None of this work would have been possible without the support of many people. We thank all those who have contributed to the programme. Barclays Capital, the ExPat Foundation, the Supraja Foundation as well as number of individuals have enabled approaching half a million pounds to be collected over the past four years to fund this growing programme.

However, the University would not have been able to use these funds so effectively were it not for the very generous help given by staff at Witswaterand University – especially Karen Clohessy and Shalati Mobunda, Lewis Mxolisi Molefe and Corin Mathews. In Tanzania, we are indebted to Dr Eugenia Kafanabo, Associate Dean of the Institute of Education, Dar es Salaam University, and our alumnus, Professor Florens Luoga. We thank all the schools for making the Warwick students so welcome, assisting them to maximize the impact of their visits. Special thanks go to alumnus Patrick Dunne for his tireless commitment to the Warwick in Africa Programme and whose energy, personal support and passion have helped the programme to attain so much in such a relatively short time.

Moving forward

Moving forward from here, we have ambitious plans for the Warwick in Africa Programme. We hope to:
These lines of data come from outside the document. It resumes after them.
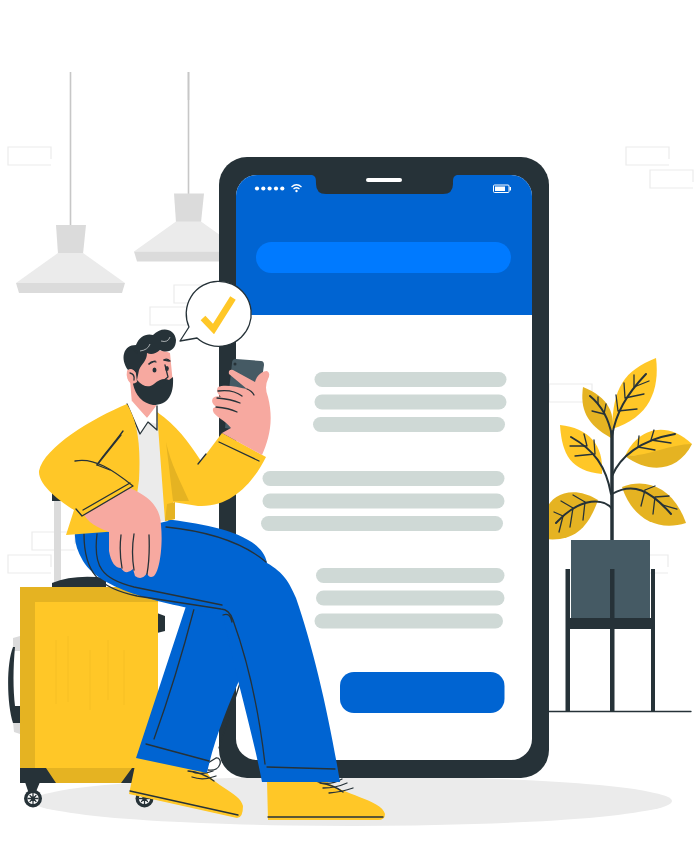
<!DOCTYPE html>
<html lang="en">
<head>
<meta charset="utf-8">
<title>Traveller with a phone</title>
<style>
:root{--ink:#263238;--slate:#455a64;--blue:#0064d2;--bright:#007aff;--yellow:#ffc727;--ochre:#e5b322;--skin:#f7a9a0;--bar:#cfd9d6;--grey:#ebebeb;--mid:#dbdbdb;--white:#fff}
html,body{margin:0;background:var(--white);overflow:hidden}
svg{display:block;width:700px;height:855px}
.ink{fill:var(--ink)}.slate{fill:var(--slate)}.blue{fill:var(--blue)}.bright{fill:var(--bright)}.yellow{fill:var(--yellow)}.ochre{fill:var(--ochre)}.skin{fill:var(--skin)}.bar{fill:var(--bar)}.grey{fill:var(--grey)}.mid{fill:var(--mid)}.white{fill:var(--white)}
.line{fill:none;stroke:var(--ink);stroke-width:1.3;stroke-linecap:round;stroke-linejoin:round}
.brick{fill:none;stroke:var(--grey);stroke-width:1.2}
.cord{stroke:#c7c7c7;stroke-width:1.6}
</style>
</head>
<body>
<svg viewBox="0 0 700 855" role="img" aria-label="Man sitting on a suitcase using his phone in front of a large smartphone screen">
<defs>
<g id="lamp">
<path class="cord" d="M70.5 72V226"/>
<path class="mid" d="M56 225H86L83 254H58Z"/>
<path class="grey" d="M58 253H83L125 283H16Z"/>
<path class="mid" d="M16 283H125L122 293H19Z"/>
</g>
<path id="brick" class="brick" d="M43 18H0V0H43V12"/>
<g id="lines">
<rect width="192" height="15" rx="7.5"/>
<rect y="22.500" width="192" height="15" rx="7.5"/>
<rect x="-1.500" y="45" width="192" height="15" rx="7.5"/>
</g>
<g id="wheel">
<circle class="ink" r="9"/><circle class="white" r="5.600"/>
<path class="line" d="M0-5V5M-5 0H5M-3-3L3 3M3-3L-3 3"/><circle class="ink" r="2"/>
</g>
<clipPath id="screen"><rect x="236" y="175" width="296" height="585" rx="21"/></clipPath>
<clipPath id="lamp-edge"><rect x="0" y="60" width="222" height="240"/></clipPath>
</defs>

<g id="wall">
<use href="#brick" x="8" y="147"/><use href="#brick" x="626" y="147"/><use href="#brick" x="650" y="170"/>
<use href="#brick" x="174" y="285"/><use href="#brick" x="150" y="307"/><use href="#brick" x="549" y="384"/>
<use href="#brick" x="32" y="532"/><use href="#brick" x="8" y="555"/><use href="#brick" x="625" y="555"/>
</g>
<g id="lamps">
<use href="#lamp"/>
<g clip-path="url(#lamp-edge)"><path class="cord" d="M188.5 72V100"/><use href="#lamp" x="118" y="-31.500" clip-path="none"/></g>
</g>
<rect class="white" x="180" y="30" width="16" height="42"/>
<ellipse id="floor-shadow" class="grey" cx="352" cy="801" rx="320" ry="25"/>

<g id="plant">
<path class="line" d="M548 711.500H691"/>
<path class="yellow" d="M612 429C613 387 624 371 656 358C660 390 649 418 612 429Z"/>
<path class="ochre" d="M611 438C586 424 580 409 583 387C608 397 617 413 611 438Z"/>
<path class="yellow" d="M602 474C571 471 562 455 560 425C588 428 604 444 602 474Z"/>
<path class="yellow" d="M625 456C636 431 664 418 692 444C678 450 650 456 625 456Z"/>
<path class="ochre" d="M625 456C650 456 670 444 692 444C678 472 649 474 625 456Z"/>
<path class="ochre" d="M622 487C648 477 674 489 686 523C657 532 632 518 622 487Z"/>
<path class="ochre" d="M598 500C574 485 551 493 545 512V539C573 542 588 529 598 500Z"/>
<g class="line">
<path stroke-width="3.500" d="M612 541V432"/>
<path stroke-width="2" d="M612 436C616 413 626 395 646 374M612 436C609 420 601 405 590 396M611 494C606 466 594 450 571 437M612 476C620 457 640 440 675 434M612 494C633 482 650 490 671 514M612 509C605 499 582 495 556 523"/>
<path d="M618 411L616 395M618 411L637 409M625 398L624 383M625 398L644 394M634 387V375M634 387L649 381M604 414L606 404M604 414L592 411M598 404V397M595 454L594 440M595 454L575 456M587 446L584 434M587 446L570 446M638 447L639 436M638 447L655 450M651 440L654 430M651 440L671 443M645 490L655 486M645 490L641 506M655 497L669 496M655 497L653 514M663 505L677 509M585 502L573 495M585 502L583 520M573 508L561 501M573 508L570 527M563 516L554 512M563 516L559 532"/>
</g>
<rect class="slate" x="571" y="540" width="79" height="78"/>
<path class="ink" d="M565.500 569H570V618H610V569H614.500V618H651V569H655V712H651V629H614.500V712H610V629H570V712H565.500Z"/>
</g>

<g id="big-phone">
<rect class="ink" x="219" y="157" width="330" height="621" rx="28"/>
<g clip-path="url(#screen)">
<rect class="white" x="236" y="175" width="296" height="585"/>
<rect class="blue" x="236" y="175" width="296" height="140"/>
<path class="ink" d="M312 175C316 176 316 179 316 184Q316 194 326 194H443Q453 194 453 184C453 179 453 176 457 175Z"/>
</g>
<rect class="white" x="366" y="178" width="36" height="4" rx="2"/>
<g class="white"><circle cx="257" cy="188.500" r="2.100"/><circle cx="263.300" cy="188.500" r="2.100"/><circle cx="269.600" cy="188.500" r="2.100"/><circle cx="276" cy="188.500" r="2.100"/><circle cx="282.300" cy="188.500" r="2.100"/><circle cx="296.500" cy="191" r="1.200"/></g>
<path d="M291.500 187Q296.500 182.500 301.500 187M293.500 189Q296.500 186.500 299.500 189" fill="none" stroke="#fff" stroke-width="1.300"/>
<rect x="493.500" y="185" width="15.500" height="7.500" rx="1" fill="none" stroke="#fff"/>
<path class="white" d="M495 186.500H505V191H495ZM509.500 187H511V190.500H509.500Z"/>
<rect class="bright" x="256" y="242" width="255" height="31" rx="15.500"/>
<use class="bar" href="#lines" x="314.500" y="372"/>
<g class="bar"><rect x="262.500" y="471" width="242" height="15" rx="7.500"/><rect x="262.500" y="493.500" width="242" height="15" rx="7.500"/><rect x="261" y="516" width="242" height="15" rx="7.500"/></g>
<g class="bar"><rect x="316" y="568" width="188.500" height="15" rx="7.500"/><rect x="316" y="590.500" width="188.500" height="15" rx="7.500"/><rect x="314.500" y="613.500" width="188.500" height="15" rx="7.500"/></g>
<rect class="blue" x="340" y="672" width="164.500" height="41" rx="14"/>
</g>

<g id="suitcase">
<path class="mid" d="M54 500H61V587H54ZM13 638L20 636V651H13ZM13 722H20V734L14 732Z"/>
<path class="ink" d="M52 488H64V501H52ZM20 647H15C13 668 13 690 15 706H20V723H13C7 705 6 665 13 647ZM52 588V583Q74 574 106 578V588ZM157 613L165 616V631L157 633Z"/>
<rect class="yellow" x="20" y="587" width="138" height="196"/>
<path class="ochre" d="M20 587H158V602H35V768H158V783H20Z"/>
<path class="ink" d="M20 768H46L56 783H20ZM132 768H158V783H121Z"/>
<path d="M56 640V704M68 636V702M90 650V710M108 640V700M124 650V705" stroke="#f6bf25" fill="none"/>
<path class="ink" d="M25 782H40L35 794H29ZM137 782H153L148 794H140Z"/>
<use href="#wheel" x="33" y="798.500"/><use href="#wheel" x="144.500" y="798.500"/>
</g>

<g id="legs">
<path class="line" stroke-width="2" d="M208 770C222 772 223 757 216 758L203 766"/>
<path class="yellow" d="M137 756L206 770C212 786 240 792 243 806Q243 818 237 818L129 794Z"/>
<path class="line" d="M130 791L238 815M190 771Q200 776 213 771M192 777Q203 781 216 776M188 771Q202 772 214 781"/>
<path class="blue" d="M188 600L255 612L243 672C228 705 214 740 207 773L136 758Z"/>
<path class="line" d="M194 609C182 655 168 700 154 739M146 744L209 761M241 680L219 748"/>
<path class="yellow" d="M267 781H326C341 794 382 800 385 814Q385 820 378 820H268Z"/>
<path class="line" d="M268 817H383M318 782Q330 786 342 779M323 788Q336 788 347 783M329 793Q342 792 353 788M320 783Q334 785 343 792"/>
<path class="blue" d="M75 533L165 519C205 524 262 533 267 563C284 573 289 582 296 598C314 650 329 716 340 782H262C252 730 234 670 223 615C175 605 103 594 83 561Q74 546 75 533Z"/>
<path class="line" d="M84 534C84 573 99 588 137 596L221 609Q229 609 233 620C251 670 260 720 265 764M97 534C93 567 102 579 134 587L222 605M223 615Q230 612 232 622M267 767L335 769M166 527C205 531 241 541 266 562"/>
</g>

<g id="torso">
<path class="white" d="M127 404L157 403L163 424L168 521L130 530Z" fill="#f0f0f0"/>
<path d="M130 406L156 404L163 428L165 521L131 524Z" fill="#ebebeb"/>
<path class="yellow" d="M157 412C177 426 188 441 201 461L222 433L266 457C253 483 231 508 198 506L173 502L175 519L165 521Z"/>
<path class="ochre" d="M166 442C171 465 180 480 189 501L173 501ZM167 504L175 502V519L165 521Z"/>
<path class="line" d="M206 454L198 464M219 442L259 461"/>
<path class="skin" d="M130 380L156 388V409L147 418L132 404Z"/>
<path class="white" d="M127 404L132 401L147 418L156 406L157 424L149 422L140 434Z"/>
<path class="line" stroke-width="1" d="M127 404L140 434L148 422L157 430V406"/>
<path class="yellow" d="M127 404C137 421 141 442 139 480L132 530L66 535L74 510C61 502 38 485 39 471C44 447 93 418 127 404Z"/>
<path class="skin" d="M84 515L130 488C150 497 160 507 161 525C163 545 160 570 154 576Q149 579 147 573Q142 581 135 576L133 569Q126 576 121 568Q112 568 109 551L109 532C103 529 91 526 84 515Z"/>
<path class="line" d="M121 535Q119 552 122 568M134 534Q131 552 134 570M149 535Q150 557 147 574M123 431C113 445 103 455 97 465M75 461C94 457 113 470 133 486L82 516L76 509M83 510L130 483"/>
<path class="line" stroke-width="2" d="M97 465L121 435M97 465L110 470"/>
</g>

<g id="head">
<path class="skin" d="M137 362C145 350 160 348 170 353L173 384Q170 401 154 402Q136 399 133 384Q125 380 127 371Q131 365 137 370Z"/>
<path class="ink" d="M128 370C120 359 123 345 136 345C139 337 146 333 153 335C161 326 175 328 176 340C176 350 168 354 160 350Q153 356 147 353C147 361 142 363 139 370L137 380C143 387 149 388 154 384Q162 377 169 380L173 377C174 395 168 405 153 405Q137 402 133 384L136 373Q132 367 128 370Z"/>
<path class="skin" d="M127 371Q132 367 136 374L137 382Q131 386 128 380Z"/>
<path class="line" d="M130 373Q135 374 134 380M165 365L168 377L163 381M157 386Q161 389 165 384M149 364Q152 360 156 362M164 360Q167 358 170 361"/>
<path class="line" stroke-width="2" d="M149 364L155 361M164 360L169 361"/>
<ellipse class="ink" cx="154.500" cy="370" rx="2" ry="2.600"/><ellipse class="ink" cx="167" cy="368.500" rx="1.800" ry="2.500"/>
<path class="line" stroke-width="1" d="M128 350Q134 347 137 353"/>
<path d="M140 351Q148 350 150 344M161 341Q168 343 170 337" fill="none" stroke="#fff" stroke-width=".6"/>
</g>

<g id="hand-with-phone">
<path class="ink" d="M232 362Q233 359 237 359L227 432L221 428Z"/>
<path class="slate" d="M236 359L261 361Q264 361 264 365L254 432L225 428L232 363Q232 359 236 359Z"/>
<circle class="ink" cx="235" cy="364" r="1.500"/>
<path class="skin" d="M222 433L231 428C226 421 214 416 213 411Q212 407 217 407Q210 403 213 398Q216 395 221 397Q215 392 218 387C225 384 237 387 247 389L229 374Q228 369 233 370L255 382C257 375 262 371 267 371Q271 373 268 379Q264 387 268 397C274 421 269 439 262 455Z"/>
<path class="line" d="M218 391Q233 389 242 396M217 398Q231 399 240 403M216 407Q229 408 237 412M247 389Q252 391 254 395"/>
</g>

<g id="speech-bubble">
<path class="white" stroke="#263238" stroke-width="1.300" stroke-linejoin="round" d="M189 327A32.500 32.500 0 1 1 197 338L180 341Z"/>
<path d="M203 318L213.500 329L233 298" fill="none" stroke="#ffc727" stroke-width="6.500"/>
</g>
</svg>
</body>
</html>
  • Secure funding for three to five years to increase the long-term impact of teaching for children in Africa
  • Send each Warwick student for a longer period of time to reinforce the impact of their teaching
  • Increase the average stay for more than 24 students
  • Provide teaching for a school in Kliptown
  • Support the schools in Dar es Salaam to include two PGCE English teachers in each group of 12
  • Offer consultancy to other universities looking to develop teaching projects for other deprived communities
  • Consolidate the IGGY membership in the townships through the provision of accessible opportunities and local meetings
  • Create an IGGY hub in Johannesburg - a safe space with supported access to the web
  • Provide six IGGY scholarships for South African learners and two IGGY scholarships for Tanzanian learners (at £2,500 per scholarship)
  • Organise an IGGY U in Africa
  • Provide a Masters in Clinical Sciences to doctors in Mozambique
  • Use the fifth anniversary of Warwick in Africa on campus in May 2010 to promote further fundraising for the Warwick in Africa Programme to take it to another level again
  • Extend the programme to Ghana. We are considering the viability of setting up a one month teacher training project in August 2010 which Warwick alumni teachers might be able to deliver. If anyone is interested in helping us to consolidate the plans, please contact Mary McGrath

None of this can be achieved without the support of our alumni and friends. If you are interested in finding out how you can make a difference to education in Africa, contact Mary McGrath, Director of Major Gifts (tel: +44 (0) 24 7652 2661 or e-mail mary.mcgrath@warwick.ac.uk